More California counties are trying to put some bite behind public health orders as hospitalizations and positive tests for the coronavirus continue rising in many parts of the state.
In the San Francisco Bay Area, Marin and Napa county officials this week approved fines ranging from $25 to $500 for individuals violating public health orders, including failing to wear masks. Businesses will face fines up to $10,000. Supervisors in adjoining Sonoma County were considering a similar move Thursday.
In Marin, the fines will be imposed based on “risks to public health, previous warnings, lack of good-faith efforts to comply, and increased revenue generated from noncompliance,” the county said.
San Diego County, the state's second-most populous, will form a Safe Reopening Compliance Team designed to get local code enforcement departments working together to pursue public complaints of health mandate violations. However it wasn't clear whether law enforcement would begin writing more tickets in the county where the main policing strategy has been asking for voluntary compliance.
The virus has surged in many parts of California, which on Wednesday surpassed New York as the state with the most confirmed cases. Another 12,000 cases were added Thursday,, bringing the state total to 425,000
There also were 157 deaths reported Wednesday, the state's highest daily total.
Gov. Gavin Newsom called it a “grim milestone."
“We cannot afford to ignore #COVID19, or simply hope it goes away. We have to take action,” Newsom tweeted. “Your actions can literally save lives."
Daily death counts vary widely because of differences in how quickly local health officials report fatalities. On Sunday, for example, the state reported just nine deaths, the second-lowest total since April 1.
Hospitalizations and intensive care patients have been rising steadily. yet both dipped Wednesday, with hospitalizations dropping by 345 to 6,825. But that still is more than double the total in mid-June.
While Newsom has acknowledged the difficulty of enforcement for 40 million residents, he continued to urge people to obey social distancing and mask-wearing requirements — and stay home. Public health officials fear many of the new cases come from close contact at social gatherings, especially among young people.
The spike in cases came after much of California's economy was reopened in May and June following nearly three months under a stay-at-home order that forced most businesses to close. Newsom has reimposed some closures, shutting down bars and indoor dining statewide, and ordering malls, gyms and other indoor businesses to close in 36 counties with the most troubling virus case increases.
Hundreds of state strike teams have fanned out across California in recent weeks to check businesses for violations of health mandates. Nearly 844,000 businesses have been contacted via in-person visits, phone calls, and emails since the effort began on July 2, but only 99 citations have been issued, said Brian Ferguson, a spokesman for California’s Office of Emergency Services.
The inspectors are from Alcohol Beverage Control, the Division of Occupational Safety and Health, the Board of Barbering and Cosmetology and other state licensing entities.
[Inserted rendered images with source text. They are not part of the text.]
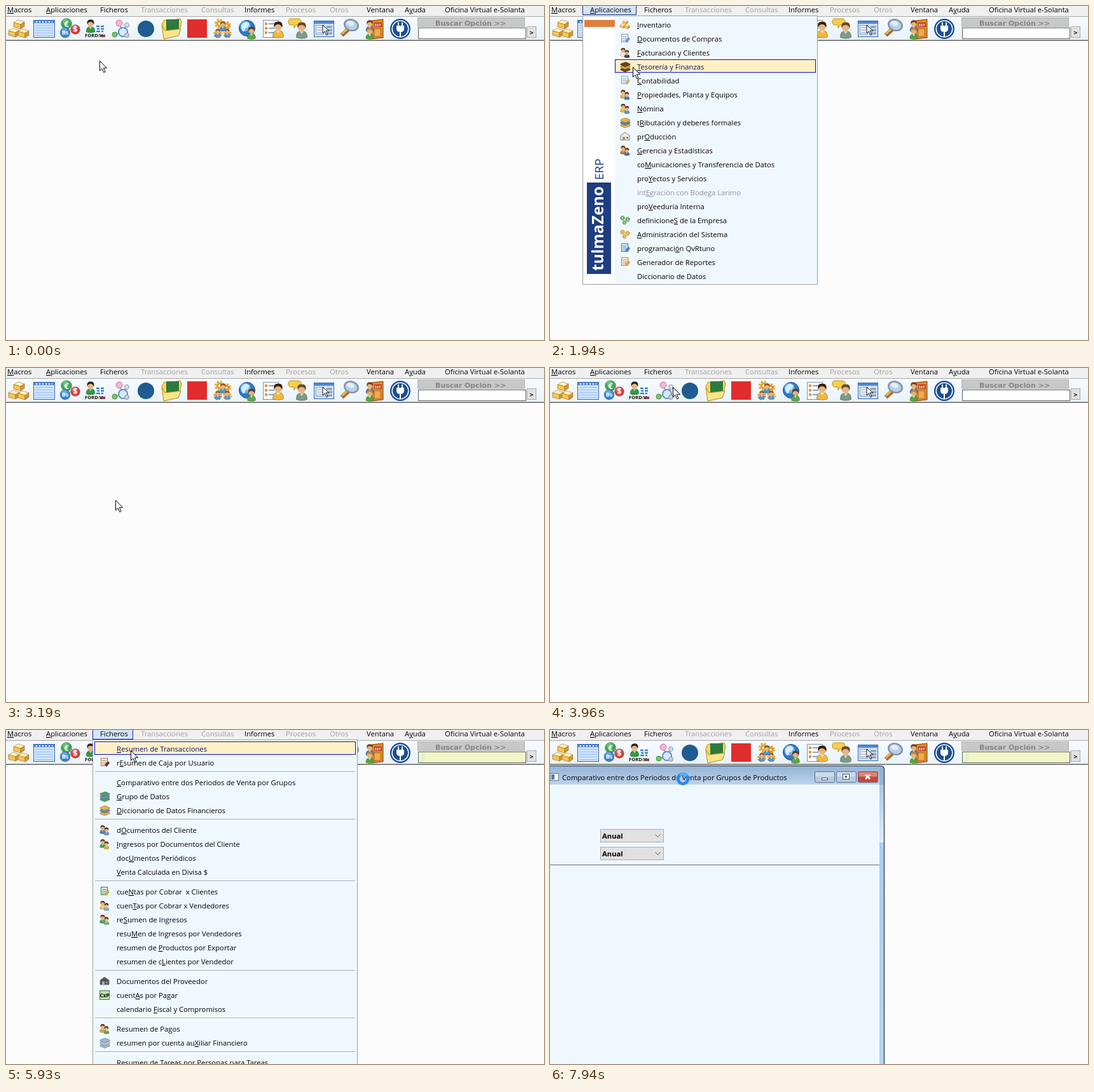
These frames come from a looping animation (846x526 px, 8 s). An HTML page:

```html
<!DOCTYPE html>
<html lang="es">
<head>
<meta charset="utf-8">
<style>
html, body { margin: 0; width: 100%; height: 100%; overflow: hidden; background: #fcfcfc; }
svg { display: block; width: 846px; height: 526px; }
text { font-family: "Open Sans", "Noto Sans", sans-serif; font-size: 11.25px; white-space: pre; }
.wide { font-family: "DejaVu Sans", Verdana, sans-serif; font-weight: bold; }
.u { text-decoration: underline; }
</style>
</head>
<body>
<svg id="stage" viewBox="0 0 846 526"></svg>
<script>
const LOOP = 8000;
const PANEL = '#f0f8ff', NAVY = '#1f3d80';

// Shape helpers
const rect = (x, y, w, h, fill, extra = '') => `<rect x="${x}" y="${y}" width="${w}" height="${h}" fill="${fill}" ${extra}/>`;
const frame = (x, y, w, h, fill, stroke) => rect(x + .5, y + .5, w - 1, h - 1, fill, `stroke="${stroke}"`);
const disc = (x, y, r, fill, extra = '') => `<circle cx="${x}" cy="${y}" r="${r}" fill="${fill}" ${extra}/>`;
const path = (d, fill, stroke = 'none', width = 1) => `<path d="${d}" fill="${fill}" stroke="${stroke}" stroke-width="${width}"/>`;
const line = (d, stroke, width = 1) => path(d, 'none', stroke, width);
const at = (x, y, scale, body) => `<g transform="translate(${x} ${y}) scale(${scale})">${body}</g>`;
// An underscore marks the underlined access key.
const text = (x, y, label, extra = '') =>
  `<text x="${x}" y="${y}" ${extra}>${label.replace(/_(.)/, '<tspan class="u">$1</tspan>')}</text>`;

// Icon parts, drawn around their own origin
const bar = (x, y) => at(x, y, 1,
  path('M0 4 7 0 17 3 11 7Z', '#fff3c4', '#b98a2c', .7) +
  path('M0 4 11 7V14L0 11Z', '#f5c55c', '#a87518', .7) +
  path('M11 7 17 3V10L11 14Z', '#d6982f', '#a87518', .7));
const person = (x, y, coat, hair = '#7a4a1c', scale = 1) => at(x, y, scale,
  path('M-8 14Q-9 4 0 4Q9 4 8 14Q0 17 -8 14Z', coat, '#00000066', .7) + path('M-3 4H3L0 9Z', '#fff9') +
  disc(0, -2, 6, '#e9b37c') + path('M-6 0Q-8 -9 0 -9Q8 -9 6 0Q4 -5 -1 -5Q-5 -4 -6 0Z', hair));
const gear = (x, y, r, fill) =>
  disc(x, y, r, 'none', `stroke="${fill}" stroke-width="${r * .7}" stroke-dasharray="${r * .45} ${r * .335}"`) +
  disc(x, y, r * .62, 'none', `stroke="${fill}" stroke-width="${r * .6}"`);
const globe = (x, y, r) => disc(x, y, r, '#3477c9', 'stroke="#1c4f94"') + disc(x - r * .2, y - r * .25, r * .65, '#6fb2ee') +
  path(`M${x - r * .7} ${y - r * .4}q${r * .5} ${-r * .7} ${r} ${-r * .2}q${-r * .1} ${r * .6} ${-r * .5} ${r * .6}q${-r * .2} ${r * .8} ${-r * .5} ${r * .1}Z`, '#d3eefa');
const panelWindow = (x, y, w, h) => frame(x, y, w, h, '#cfe3fb', '#3868b0') + rect(x + 1, y + 1, w - 2, 4, '#4f88dc');
const coin = (x, y, r, fill, sign, size) => disc(x, y, r, fill, 'stroke="#0003"') + disc(x - 1, y - r * .4, r * .55, '#fff4') +
  text(x, y + size * .36, sign, `fill="#fff" text-anchor="middle" style="font-size:${size}px;font-weight:bold"`);

const toolbarIcons = () => [
  bar(12, 22) + bar(4, 35) + bar(19, 36),
  panelWindow(43, 22, 34, 28) + `<path d="M47 25H73" stroke="#fff" stroke-width="2" stroke-dasharray="2 3"/>` +
    line('M46 30.5H74M46 34.5H74M46 38.5H74M46 42.5H74M46 46.5H74', '#9cc0f0'),
  coin(95, 28, 8.5, '#3fa653', '€', 13) + coin(93, 42, 8, '#3985d8', 'Bs', 9) + coin(109, 37, 7.5, '#d9423a', '$', 12),
  person(133, 29, '#2f9c3c', '#222', .85) + line('M142 32h5m2 0h5M143 36h4m2 0h5M142 40h6m2 0h3', '#3f82c8', 2.4) +
    text(124, 49, 'FORDAL', 'fill="#111" style="font-size:7.6px;font-weight:bold"') +
    rect(145, 45, 3, 4, '#e3b526') + rect(148, 45, 4, 4, '#2855a8') + rect(152, 45, 4, 4, '#cf2b2b'),
  line('M178 27 184 41 172 45M184 41 190 30', '#7b8ca0', 1.5) + disc(178, 27, 5, '#f5b4d6', 'stroke="#d06fa8"') +
    disc(190, 30, 3.5, '#d9dde4', 'stroke="#8992a0"') + disc(171, 45, 4, '#72c46a', 'stroke="#42923c"') +
    disc(184, 41, 7, '#d9eafc', 'stroke="#5b90cc" stroke-width="2"') + disc(190, 46, 3.5, '#c9ced8', 'stroke="#8992a0"'),
  disc(220, 36, 13, '#1f5c92'),
  path('M245 28 249 22 255 23 274 20 276 25 272 45 249 52Z', '#f6d861', '#b48d1e') + rect(252, 21, 20, 19, '#2c7a3c') +
    path('M245 31 250 39 275 36 271 47 248 52Z', '#f7e58a', '#b48d1e'),
  rect(285, 21, 31, 29, '#e02d2d'),
  gear(336, 28, 6, '#e6a934') + gear(347, 31, 5, '#d99b28') + gear(333, 44, 5, '#d99b28') + gear(348, 44, 5, '#e6a934') +
    person(341, 30, '#4f8ed8', '#8a5a20', .65) + person(333, 41, '#5a94d4', '#8a5a20', .55) + person(348, 41, '#5a94d4', '#8a5a20', .55),
  globe(379, 35, 12.5) + person(386, 40, '#58a843', '#5b3a18', .8),
  frame(404, 22, 25, 28, '#f8fbff', '#7a93b4') + line('M407 28h4M407 35h4M407 42h4', '#d99a3c', 4) +
    line('M413 28h9M413 35h9M413 42h9', '#86a5cc', 2) + person(428, 34, '#f0b83c', '#35220e', 1.05),
  path('M447 20h12q5 0 5 5t-5 5h-3l-3 5v-5h-5q-4 0-4-5t3-5Z', '#f5cf4a', '#be9420') + person(465, 35, '#7d9c86', '#6b4a25', 1.05),
  panelWindow(484, 23, 32, 26) + frame(487, 30, 13, 15, '#eef4fc', '#8a9cb8') + line('M489 34h8M489 38h8M489 42h8', '#8a9cb8') +
    line('M504 33h9M504 38h9M504 43h9', '#8a9cb8', 3) + path('M498 30V43L501 40 504 46 506 45 503 39H508Z', '#fff', '#111'),
  line('M538 37 528 46', '#a86b2a', 7) + line('M537 36 528 44', '#e8b56c', 3) +
    `<g transform="rotate(18 543 30)"><ellipse cx="543" cy="30" rx="11" ry="8.5" fill="#b9cfe8" stroke="#8191aa" stroke-width="2.5"/>
     <ellipse cx="541" cy="28" rx="6" ry="4" fill="#fff9"/></g>`,
  path('M575 23 593 21V50L575 52Z', '#dc8a2a', '#7d4310') + path('M579 36H589V48H579Z', '#efab4c', '#a8601a', .8) +
    rect(579, 26, 12, 7, '#c33b24') + text(580, 31.5, 'EXIT', 'fill="#fff" style="font-size:4.5px;font-weight:bold"') +
    person(572, 29, '#3b77c8', '#6d3e14', .75) + person(572, 41, '#55a33c', '#c8862a', .75),
  disc(620, 36, 16, '#1c4f94') + disc(620, 36, 12.8, 'none', 'stroke="#fff" stroke-width="1.6"') +
    path('M614 31H626V36Q626 41 620 41T614 36Z', '#fff') + line('M617 26V31M623 26V31M620 41V48', '#fff', 2),
].join('');

// Small menu icons, 16 units wide, centred on their origin
const mini = {
  bars: () => at(-8, -7, .5, bar(8, 0) + bar(0, 12) + bar(14, 14)),
  doc: (a, b) => frame(-6, -7, 11, 13, '#f4f7fb', a) + line('M-4 -3H3M-4 0H3M-4 3H1', a) + path('M0 3 6 -2 8 1 3 7Z', b),
  people: (a, b) => person(-3, -2, a, '#5c3b18', .55) + person(3, 1, b, '#3d2810', .5),
  stack: (a, b) => [4, 0, -4].map((y, i) => path(`M-7 ${y}L1 ${y - 3} 8 ${y}V${y + 2}L0 ${y + 5} -7 ${y + 2}Z`, i % 2 ? b : a, '#0006', .6)).join(''),
  gears: (a) => gear(-4, -3, 3, a) + gear(4, -1, 3, a) + gear(-1, 4, 2.7, a),
  house: (a, b) => path('M-7 -1 0 -6 7 -1V6H-7Z', a, '#777') + rect(-4, 1, 4, 5, b) + rect(2, 1, 3, 3, '#6d8aad'),
  tag: () => frame(-8, -7, 16, 15, '#bfe3b4', '#3c7a3c') +
    text(0, 4, 'CxP', 'text-anchor="middle" style="font-size:8px;font-weight:bold"'),
};
const glyph = (x, y, [kind, a, b]) => at(x, y, 1, mini[kind](a, b));

// Menu entries: label, then optional icon; null is a separator
const applications = [
  ['_Inventario', 'bars'], ['_Documentos de Compras', 'doc', '#8193ad', '#6b9bd8'],
  ['_Facturación y Clientes', 'people', '#e9e9d8', '#3c4656'], ['_Tesorería y Finanzas', 'stack', '#6b4116', '#d9a33a'],
  ['_Contabilidad', 'doc', '#7aa0c4', '#c9b66a'], ['_Propiedades, Planta y Equipos', 'people', '#e2b23c', '#3d7ac8'],
  ['_Nómina', 'people', '#e8b640', '#5f93cf'], ['t_Ributación y deberes formales', 'stack', '#e5b33b', '#5585bd'],
  ['pr_Oducción', 'house', '#eeeeea', '#d48c35'], ['_Gerencia y Estadísticas', 'people', '#c97a32', '#4e6fa6'],
  ['co_Municaciones y Transferencia de Datos'], ['pro_Yectos y Servicios'],
  ['int_Egración con Bodega Larimo'], ['pro_Veeduría Interna'],
  ['definicione_S de la Empresa', 'gears', '#62a85c'], ['_Administración del Sistema', 'gears', '#dba436'],
  ['programaci_ón QvRtuno', 'doc', '#2e68b8', '#3f83d6'], ['Generador de Reportes', 'doc', '#c57a2a', '#e09c44'],
  ['Diccionario de Datos'],
];
const files = [
  ['_Resumen de Transacciones'], ['r_Esumen de Caja por Usuario', 'doc', '#b0703a', '#5c3b22'], null,
  ['_Comparativo entre dos Periodos de Venta por Grupos'], ['_Grupo de Datos', 'stack', '#4d9e64', '#6f93b8'],
  ['_Diccionario de Datos Financieros', 'stack', '#e3b347', '#6a8fc4'], null,
  ['d_Ocumentos del Cliente', 'people', '#4f7fc0', '#7895b8'], ['_Ingresos por Documentos del Cliente', 'people', '#4f9f50', '#d6b140'],
  ['doc_Umentos Periódicos'], ['_Venta Calculada en Divisa $'], null,
  ['cue_Ntas por Cobrar  x Clientes', 'doc', '#2d6a3a', '#c9b23c'], ['cuen_Tas por Cobrar x Vendedores', 'people', '#eac566', '#7faad4'],
  ['re_Sumen de Ingresos', 'people', '#56a05a', '#7fae84'], ['resu_Men de Ingresos por Vendedores'],
  ['resumen de _Productos por Exportar'], ['resumen de c_Lientes por Vendedor'], null,
  ['Documentos del Proveedor', 'house', '#5c5148', '#8fb0d0'], ['cuent_As por Pagar', 'tag'],
  ['calendario _Fiscal y Compromisos'], null,
  ['Resumen de Pagos', 'people', '#d9a03a', '#62a456'], ['resumen por cuenta au_Xiliar Financiero', 'stack', '#9db4cf', '#b9c7d8'], null,
  ['_Resumen de Tareas por Personas para Tareas'],
];

function menu(id, entries, x, right, iconX, textX) {
  let y = 30, rows = '', rules = '';
  const centers = [];
  for (const entry of entries) {
    if (!entry) {
      rules += rect(140, y - 9, 409, 1, '#a5a9ae') + rect(140, y - 8, 409, 1, '#fff');
      y += 9;
      continue;
    }
    const [label, ...icon] = entry;
    rows += `<g class="row" fill="${label.startsWith('int_E') ? '#8e9299' : '#000'}">` +
      text(textX, y + 4, label) + (icon.length ? glyph(iconX, y - 1, icon) : '') + '</g>';
    centers.push(y);
    y += 22;
  }
  const highlight = `<rect class="mark" x="${x + .5}" width="${right - x - 1}" height="20" fill="#fff0c6" stroke="#0a0ae0"/>`;
  return { id, centers, markup: rules + highlight + rows };
}
const appMenu = menu('appMenu', applications, 102, 418, 118, 137);
const fileMenu = menu('fileMenu', files, 139, 550, 155, 174);

// x, label, disabled
const menuBar = [[2, '_Macros'], [63, '_Aplicaciones'], [148, 'Ficheros'], [212, 'Transacciones', 1], [307, 'Consultas', 1],
  [375, 'Informes'], [440, 'Procesos', 1], [509, 'Otros', 1], [567, 'Ventana'], [627, 'A_yuda'], [690, 'Oficina Virtual e-Solanta']];

const combo = y => frame(79, y, 100, 21, '#e1e1e1', '#adadad') +
  text(82, y + 15, 'Anual', 'style="font-weight:bold"') + line(`M165.5 ${y + 8.5}l4 4 4-4`, '#555');
const caption = (x, fill, mark) => rect(x + .5, 65.5, 31, 17, fill, 'rx="2" stroke="#5d7189"') +
  rect(x + 1.5, 66.5, 29, 7, '#fff5', 'rx="1"') + mark;

document.getElementById('stage').innerHTML = `
<defs>
  <linearGradient id="tool" x2="0" y2="1"><stop stop-color="#f7fbff"/><stop offset="1" stop-color="#e9f2fc"/></linearGradient>
  <linearGradient id="title" x2="0" y2="1"><stop stop-color="#94b3d4"/><stop offset="1" stop-color="#bcd4ec"/></linearGradient>
  <linearGradient id="edge" x2="0" y2="1"><stop stop-color="#a7c8e8"/><stop offset=".2" stop-color="#dcebf9"/>
    <stop offset=".207" stop-color="#e6f2fc"/><stop offset=".207" stop-color="#a9cfef"/><stop offset="1" stop-color="#b4d3ef"/></linearGradient>
</defs>
${rect(0, 0, 846, 526, '#fcfcfc')}
${rect(0, 0, 846, 16, '#f0f0f0')}
<g id="appHead">${frame(51, -1, 85, 15, '#d3e5f8', '#20306e')}</g>
<g id="fileHead">${frame(136, -1, 64, 16, '#d3e5f8', '#1818c8')}</g>
${menuBar.map(([x, label, off]) => text(x, 10, label, `fill="${off ? '#a0a0a0' : '#000'}"`)).join('')}
${rect(0, 16, 846, 38, 'url(#tool)')}${rect(0, 16, 846, 1, '#a8a8a8')}
${rect(0, 53, 846, 1, '#a0a0a0')}${rect(0, 54, 846, 1, '#696969')}
${toolbarIcons()}
${frame(647, 18, 169, 15, '#c8c8c8', '#b5b5b5')}
${text(675, 31, 'Buscar Opción &gt;&gt;', 'class="wide" fill="#858585" style="font-size:11px"')}
<rect id="search" x="648.5" y="34.5" width="169" height="17" stroke="#5f5f5f"/>
<g id="caret">${rect(653, 36, 6, 13, '#e2f1d2')}</g>
${frame(819, 32, 15, 18, '#e1e1e1', '#adadad')}${text(823, 45, '&gt;', 'class="wide" style="font-size:8px"')}
<g id="dialog">
  ${path('M0 56H520Q525 56 525 61V526H0Z', 'url(#title)')}
  ${rect(0, 57, 518, 29, 'url(#title)')}${rect(518, 86, 7, 440, 'url(#edge)')}
  ${line('M0 56.5H519Q525.5 56.5 525.5 62V526', '#25303c', 1.2)}
  ${rect(0, 86, 518, 440, PANEL)}${rect(0, 212, 518, 1, '#6b6b75')}
  ${frame(0, 68, 14, 12, '#fff', '#5f7896')}${rect(2, 70, 5, 8, '#4d7dab')}
  ${text(19, 79, 'Comparativo entre dos Periodos de Venta por Grupos de Productos')}
  ${caption(416, '#b3cae2', frame(427, 75, 10, 4, '#fff', '#4a5a6c'))}
  ${caption(450, '#b3cae2', frame(460, 69, 11, 9, '#fff', '#4a5a6c') + rect(464, 72, 3, 3, '#4a5a6c'))}
  ${caption(484, '#c8453a', line('M496 70.5 503 77M503 70.5 496 77', '#fff', 2.4))}
  <g id="combos">${combo(156)}${combo(184)}</g>
</g>
<g id="appMenu">
  ${frame(51, 15, 370, 424, PANEL, '#a0a0a0')}${rect(53, 17, 49, 420, '#fff')}${rect(54, 22, 48, 11, '#df7f3e')}
  <text transform="translate(84 274) rotate(-90)" fill="${NAVY}" style="font-size:19px">ERP</text>
  ${rect(58, 278, 38, 144, NAVY)}
  <text transform="translate(84 417) rotate(-90)" fill="#fff" style="font-size:24.5px;font-weight:bold">tulmaZeno</text>
  ${appMenu.markup}
</g>
<g id="fileMenu">${frame(136, 15, 417, 530, PANEL, '#a0a0a0')}${fileMenu.markup}</g>
<g id="arrow">${path('M.5 .5V16L4 12.7 6.7 18.7 9 17.7 6.4 11.7H11.5Z', '#fff', '#000')}</g>
<g id="spinner">
  ${disc(0, 0, 7.7, 'none', 'stroke="#2b8be6" stroke-width="5"')}
  <g id="sweep">${line('M0 -7.7A7.7 7.7 0 0 1 7.7 0', '#48b4f7', 5)}</g>
</g>`;

const el = id => document.getElementById(id);
const show = (id, on) => el(id).setAttribute('visibility', on ? 'inherit' : 'hidden');

// Pointer tip: time, x, y
const route = [[0, 147, 86], [30, 147, 86], [180, 105, 5], [350, 105, 5], [730, 112, 8], [1420, 112, 8], [1940, 130, 96],
  [2220, 146, 149], [2360, 164, 195], [2500, 166, 227], [2710, 172, 208], [3200, 172, 208], [3960, 193, 30], [4000, 193, 30],
  [4790, 189, 8], [5740, 189, 8], [6280, 209, 77], [LOOP, 209, 77]];

function pointer(t) {
  const i = route.findIndex(stop => stop[0] > t);
  const [t0, x0, y0] = route[i - 1], [t1, x1, y1] = route[i];
  const k = (t - t0) / (t1 - t0);
  return [Math.round(x0 + (x1 - x0) * k), Math.round(y0 + (y1 - y0) * k)];
}

function mark({ id, centers }, y) {
  const group = el(id), active = centers.findIndex(c => y >= c - 11 && y < c + 11);
  const box = group.querySelector('.mark');
  box.setAttribute('visibility', active < 0 ? 'hidden' : 'inherit');
  if (active >= 0) box.setAttribute('y', centers[active] - 11.5);
  group.querySelectorAll('.row').forEach((row, i) => row.style.fill = i === active ? '#10106a' : '');
}

function render(t) {
  const [x, y] = pointer(t), busy = t >= 6550;
  show('appHead', t >= 380 && t < 3190);
  show('appMenu', t >= 850 && t < 3190);
  show('fileHead', t >= 4450 && !busy);
  show('fileMenu', t >= 4920 && !busy);
  show('caret', t >= 4920);
  show('dialog', t >= 7040);
  show('combos', t >= 7590);
  show('arrow', !busy);
  show('spinner', busy);
  el('search').setAttribute('fill', t >= 4450 ? '#f2f7c8' : '#fff');
  mark(appMenu, y - 3);
  mark(fileMenu, y);
  el('arrow').setAttribute('transform', `translate(${x} ${y})`);
  el('spinner').setAttribute('transform', `translate(${x} ${y})`);
  el('sweep').setAttribute('transform', `rotate(${(t - 6550) * .36 + 180})`);
}

const start = performance.now();
function tick() {
  render((performance.now() - start) % LOOP);
  requestAnimationFrame(tick);
}
tick();
</script>
</body>
</html>
```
There are no specific enforcement goals or quotas, Ferguson said.
“The goal is to protect public health and safety in communities with a high prevalence of COVID-19,” he said.
Los Angeles County, the state's most populous with 10 million people, will issue fines starting at the end of August to businesses that are non-compliant. The penalties could range from $100 for the first offense to $500 and a 30-day permit suspension for multiple offenses, LA County Health Officer Dr. Muntu Davis said.
“This plan — while some may consider it punitive or harsh — is really about finding a path to reopen our economic sectors again with the stronger enforcement tools to ensure that our collective health and economy are protected,” Davis said.
Since March 26, Los Angeles County restaurants, one grocery store, one pool and 67 other businesses were shut down for violations of health orders, officials said.
Some officials say counties should take more extreme measures, including reimposing strict shelter-in-place orders. State Sen. Steve Glazer, a Democrat who represents part of Contra Costa County in the San Francisco Bar Area, said Thursday that every county with a positive test rate higher than 2% should require people to stay home except for essential trips. That would apply to almost every county in the state.
“Requiring a new shelter-in-place statewide is the type of shock to the population that in my view is required to get this virus back under control,” he said.
That threshold is far lower than the 8% positive test rate the state used last spring as one of the benchmarks determining whether a county could reopen more of its economy. The state’s 7-day average positive test rate hit 8% on Thursday.
Glazer also wants a mandatory 14-day quarantine for anyone entering California from another state or country with a positive test rate higher than 2%.
For most people, the new coronavirus causes mild or moderate symptoms, such as fever and cough that clear up in two to three weeks. For some, especially older adults and people with existing health problems, it can cause more severe illness, including pneumonia, and death.